AIM OF THE EXERCISE: Print the lines of the listing below verbatim from its first line through the line bearing "block; width: 816px;". Any pictures are to be omitted.

#### EXTRACTED MATERIAL

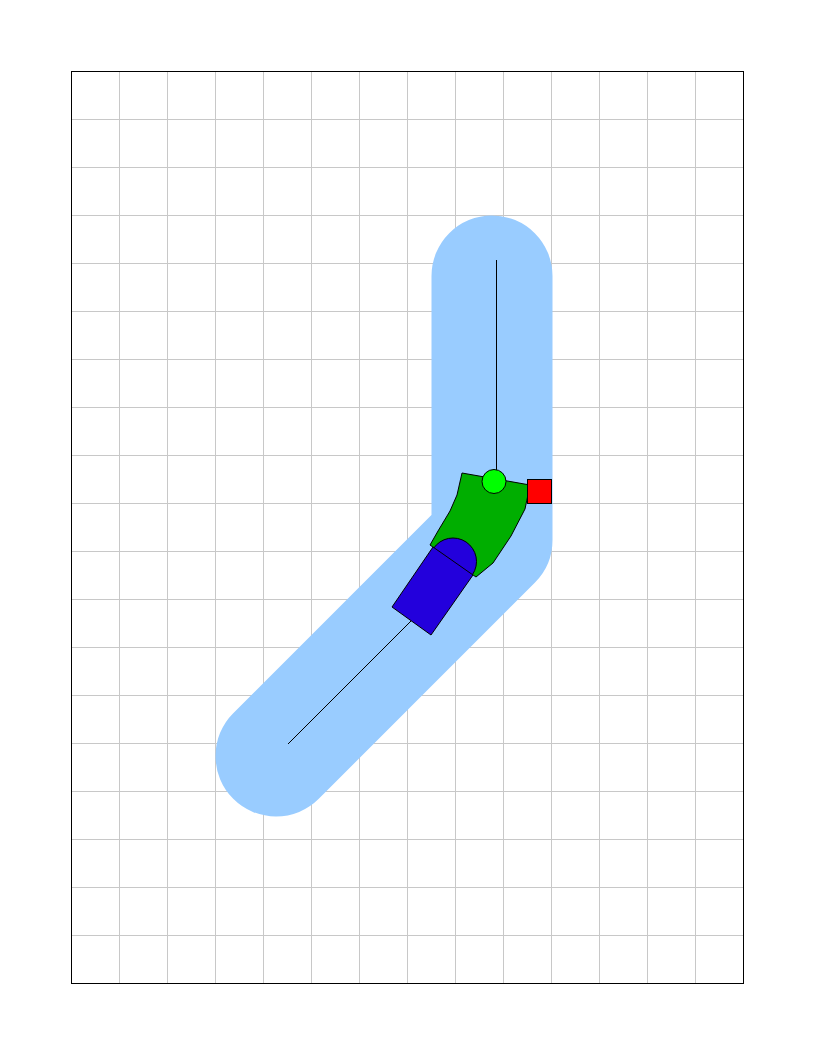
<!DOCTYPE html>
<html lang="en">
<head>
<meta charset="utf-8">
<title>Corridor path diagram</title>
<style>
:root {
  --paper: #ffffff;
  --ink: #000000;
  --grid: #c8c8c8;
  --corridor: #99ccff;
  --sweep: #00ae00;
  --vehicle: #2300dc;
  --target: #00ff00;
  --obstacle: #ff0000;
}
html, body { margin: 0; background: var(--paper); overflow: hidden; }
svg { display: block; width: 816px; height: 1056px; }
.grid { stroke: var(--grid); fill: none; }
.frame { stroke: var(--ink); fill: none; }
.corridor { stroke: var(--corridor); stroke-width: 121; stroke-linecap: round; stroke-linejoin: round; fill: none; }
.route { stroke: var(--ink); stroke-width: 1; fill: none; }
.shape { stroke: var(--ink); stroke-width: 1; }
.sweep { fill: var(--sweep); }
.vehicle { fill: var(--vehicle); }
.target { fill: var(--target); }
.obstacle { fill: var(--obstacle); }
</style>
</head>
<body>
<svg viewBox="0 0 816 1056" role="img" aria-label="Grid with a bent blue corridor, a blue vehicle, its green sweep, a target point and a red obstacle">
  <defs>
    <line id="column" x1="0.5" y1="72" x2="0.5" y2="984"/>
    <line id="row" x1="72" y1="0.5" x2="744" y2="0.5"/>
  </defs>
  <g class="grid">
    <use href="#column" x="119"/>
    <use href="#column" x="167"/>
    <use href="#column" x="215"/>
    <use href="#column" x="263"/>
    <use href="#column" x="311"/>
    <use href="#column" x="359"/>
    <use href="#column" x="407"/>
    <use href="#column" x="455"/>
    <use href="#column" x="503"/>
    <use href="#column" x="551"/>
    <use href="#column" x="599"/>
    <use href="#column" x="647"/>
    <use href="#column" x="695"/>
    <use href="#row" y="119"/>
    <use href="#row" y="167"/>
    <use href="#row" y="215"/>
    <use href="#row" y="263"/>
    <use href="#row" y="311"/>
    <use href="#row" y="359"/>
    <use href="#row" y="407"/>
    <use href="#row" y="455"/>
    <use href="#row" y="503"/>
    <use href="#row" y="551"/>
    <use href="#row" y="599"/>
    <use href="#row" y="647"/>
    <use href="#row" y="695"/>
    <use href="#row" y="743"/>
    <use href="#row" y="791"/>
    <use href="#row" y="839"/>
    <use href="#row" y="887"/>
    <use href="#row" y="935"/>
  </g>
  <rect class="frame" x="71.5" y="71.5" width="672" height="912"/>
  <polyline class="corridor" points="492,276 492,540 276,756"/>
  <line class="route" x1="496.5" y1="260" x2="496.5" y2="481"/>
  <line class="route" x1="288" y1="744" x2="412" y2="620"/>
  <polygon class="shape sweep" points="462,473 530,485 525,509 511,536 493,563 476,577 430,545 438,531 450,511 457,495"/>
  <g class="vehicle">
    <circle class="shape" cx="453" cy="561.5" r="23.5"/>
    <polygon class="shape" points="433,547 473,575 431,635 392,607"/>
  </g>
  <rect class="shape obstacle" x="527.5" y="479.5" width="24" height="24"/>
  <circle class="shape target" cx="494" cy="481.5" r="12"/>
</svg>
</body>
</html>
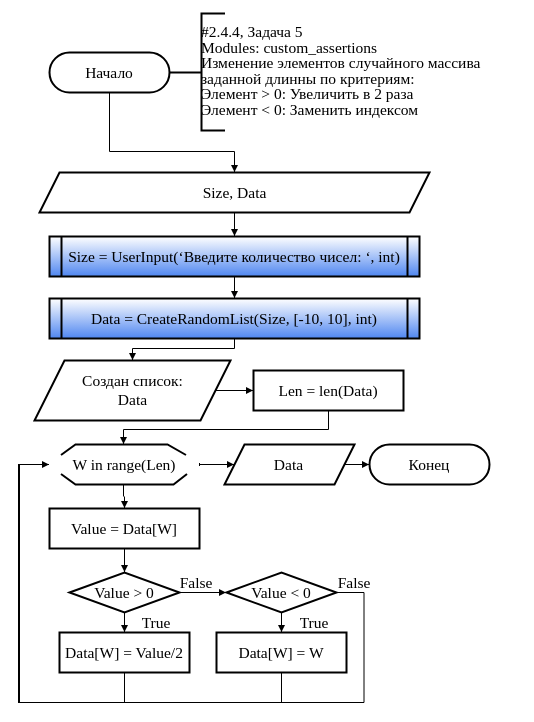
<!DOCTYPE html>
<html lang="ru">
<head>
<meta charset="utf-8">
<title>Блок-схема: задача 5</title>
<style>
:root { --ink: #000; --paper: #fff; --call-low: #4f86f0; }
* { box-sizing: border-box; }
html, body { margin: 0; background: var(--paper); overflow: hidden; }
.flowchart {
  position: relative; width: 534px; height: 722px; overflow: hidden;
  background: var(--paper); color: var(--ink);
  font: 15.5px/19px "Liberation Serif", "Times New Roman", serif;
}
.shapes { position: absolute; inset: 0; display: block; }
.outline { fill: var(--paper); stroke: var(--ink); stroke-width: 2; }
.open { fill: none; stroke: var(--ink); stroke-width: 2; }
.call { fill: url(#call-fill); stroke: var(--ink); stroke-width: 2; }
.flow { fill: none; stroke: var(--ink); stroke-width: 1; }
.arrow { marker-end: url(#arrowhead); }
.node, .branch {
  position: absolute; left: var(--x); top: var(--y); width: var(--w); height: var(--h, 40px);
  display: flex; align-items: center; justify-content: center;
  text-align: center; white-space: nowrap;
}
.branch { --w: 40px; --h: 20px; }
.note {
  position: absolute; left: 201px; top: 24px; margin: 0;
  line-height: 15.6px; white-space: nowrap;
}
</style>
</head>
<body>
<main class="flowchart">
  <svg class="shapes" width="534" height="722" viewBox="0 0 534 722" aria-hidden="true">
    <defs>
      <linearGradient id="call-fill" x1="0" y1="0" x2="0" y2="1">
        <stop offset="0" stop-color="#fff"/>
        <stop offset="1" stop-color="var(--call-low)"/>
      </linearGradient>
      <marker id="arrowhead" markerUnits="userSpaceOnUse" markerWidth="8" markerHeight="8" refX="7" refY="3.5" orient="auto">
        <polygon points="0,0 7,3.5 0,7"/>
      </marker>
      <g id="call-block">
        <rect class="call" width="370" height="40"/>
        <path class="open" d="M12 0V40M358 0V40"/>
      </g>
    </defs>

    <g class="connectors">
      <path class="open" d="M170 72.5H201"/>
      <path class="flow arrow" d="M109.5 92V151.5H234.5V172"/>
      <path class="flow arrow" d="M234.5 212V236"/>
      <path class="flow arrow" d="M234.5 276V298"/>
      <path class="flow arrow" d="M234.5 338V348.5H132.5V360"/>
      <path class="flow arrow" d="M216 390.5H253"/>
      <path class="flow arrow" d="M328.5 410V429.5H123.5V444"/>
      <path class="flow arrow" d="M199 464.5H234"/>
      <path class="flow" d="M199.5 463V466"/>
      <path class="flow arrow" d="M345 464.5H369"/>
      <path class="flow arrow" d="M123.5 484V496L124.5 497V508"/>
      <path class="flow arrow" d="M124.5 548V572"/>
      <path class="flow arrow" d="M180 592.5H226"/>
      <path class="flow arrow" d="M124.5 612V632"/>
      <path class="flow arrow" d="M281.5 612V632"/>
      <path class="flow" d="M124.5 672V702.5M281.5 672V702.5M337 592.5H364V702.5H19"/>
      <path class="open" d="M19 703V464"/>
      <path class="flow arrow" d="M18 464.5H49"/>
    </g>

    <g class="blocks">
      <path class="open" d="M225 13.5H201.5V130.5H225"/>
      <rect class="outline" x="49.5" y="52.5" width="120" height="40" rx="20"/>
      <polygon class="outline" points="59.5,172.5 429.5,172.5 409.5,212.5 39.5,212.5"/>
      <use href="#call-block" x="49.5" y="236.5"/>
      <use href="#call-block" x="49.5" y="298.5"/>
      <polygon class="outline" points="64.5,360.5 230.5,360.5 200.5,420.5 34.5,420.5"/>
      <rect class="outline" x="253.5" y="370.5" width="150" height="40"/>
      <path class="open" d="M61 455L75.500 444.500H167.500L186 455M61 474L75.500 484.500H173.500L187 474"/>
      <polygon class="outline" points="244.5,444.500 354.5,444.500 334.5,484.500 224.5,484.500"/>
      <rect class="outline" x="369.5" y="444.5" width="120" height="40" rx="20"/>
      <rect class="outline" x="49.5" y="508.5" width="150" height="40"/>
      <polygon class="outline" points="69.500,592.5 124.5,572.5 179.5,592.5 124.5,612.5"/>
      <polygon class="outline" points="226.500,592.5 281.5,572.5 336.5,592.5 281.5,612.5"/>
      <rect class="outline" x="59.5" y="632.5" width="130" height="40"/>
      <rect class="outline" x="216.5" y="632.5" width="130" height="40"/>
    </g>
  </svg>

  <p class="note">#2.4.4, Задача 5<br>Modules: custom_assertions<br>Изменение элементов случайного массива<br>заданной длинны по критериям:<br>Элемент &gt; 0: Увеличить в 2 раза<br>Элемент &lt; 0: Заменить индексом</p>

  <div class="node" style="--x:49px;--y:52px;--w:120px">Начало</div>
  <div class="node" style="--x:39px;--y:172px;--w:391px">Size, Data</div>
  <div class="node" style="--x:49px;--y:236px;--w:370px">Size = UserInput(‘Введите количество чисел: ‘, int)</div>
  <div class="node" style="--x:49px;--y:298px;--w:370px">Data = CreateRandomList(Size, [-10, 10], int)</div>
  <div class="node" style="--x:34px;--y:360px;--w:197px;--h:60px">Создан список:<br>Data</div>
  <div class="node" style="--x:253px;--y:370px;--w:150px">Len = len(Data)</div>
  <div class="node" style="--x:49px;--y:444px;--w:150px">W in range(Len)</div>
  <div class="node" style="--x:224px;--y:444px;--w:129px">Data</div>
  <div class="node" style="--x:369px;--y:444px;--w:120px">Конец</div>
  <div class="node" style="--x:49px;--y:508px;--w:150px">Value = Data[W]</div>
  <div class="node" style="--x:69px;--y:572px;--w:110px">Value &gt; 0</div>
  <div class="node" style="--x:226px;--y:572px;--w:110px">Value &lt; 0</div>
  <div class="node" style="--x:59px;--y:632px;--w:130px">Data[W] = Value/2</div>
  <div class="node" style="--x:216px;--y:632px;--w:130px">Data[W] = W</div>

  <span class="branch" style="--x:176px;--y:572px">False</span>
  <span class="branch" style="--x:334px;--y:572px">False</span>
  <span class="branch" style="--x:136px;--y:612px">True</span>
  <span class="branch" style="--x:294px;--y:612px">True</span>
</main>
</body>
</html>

########

THE ANSWER:
<!DOCTYPE html>
<html lang="en">
<head>
<meta charset="utf-8">
<title>Corridor path diagram</title>
<style>
:root {
  --paper: #ffffff;
  --ink: #000000;
  --grid: #c8c8c8;
  --corridor: #99ccff;
  --sweep: #00ae00;
  --vehicle: #2300dc;
  --target: #00ff00;
  --obstacle: #ff0000;
}
html, body { margin: 0; background: var(--paper); overflow: hidden; }
svg { display: block; width: 816px; height: 1056px; }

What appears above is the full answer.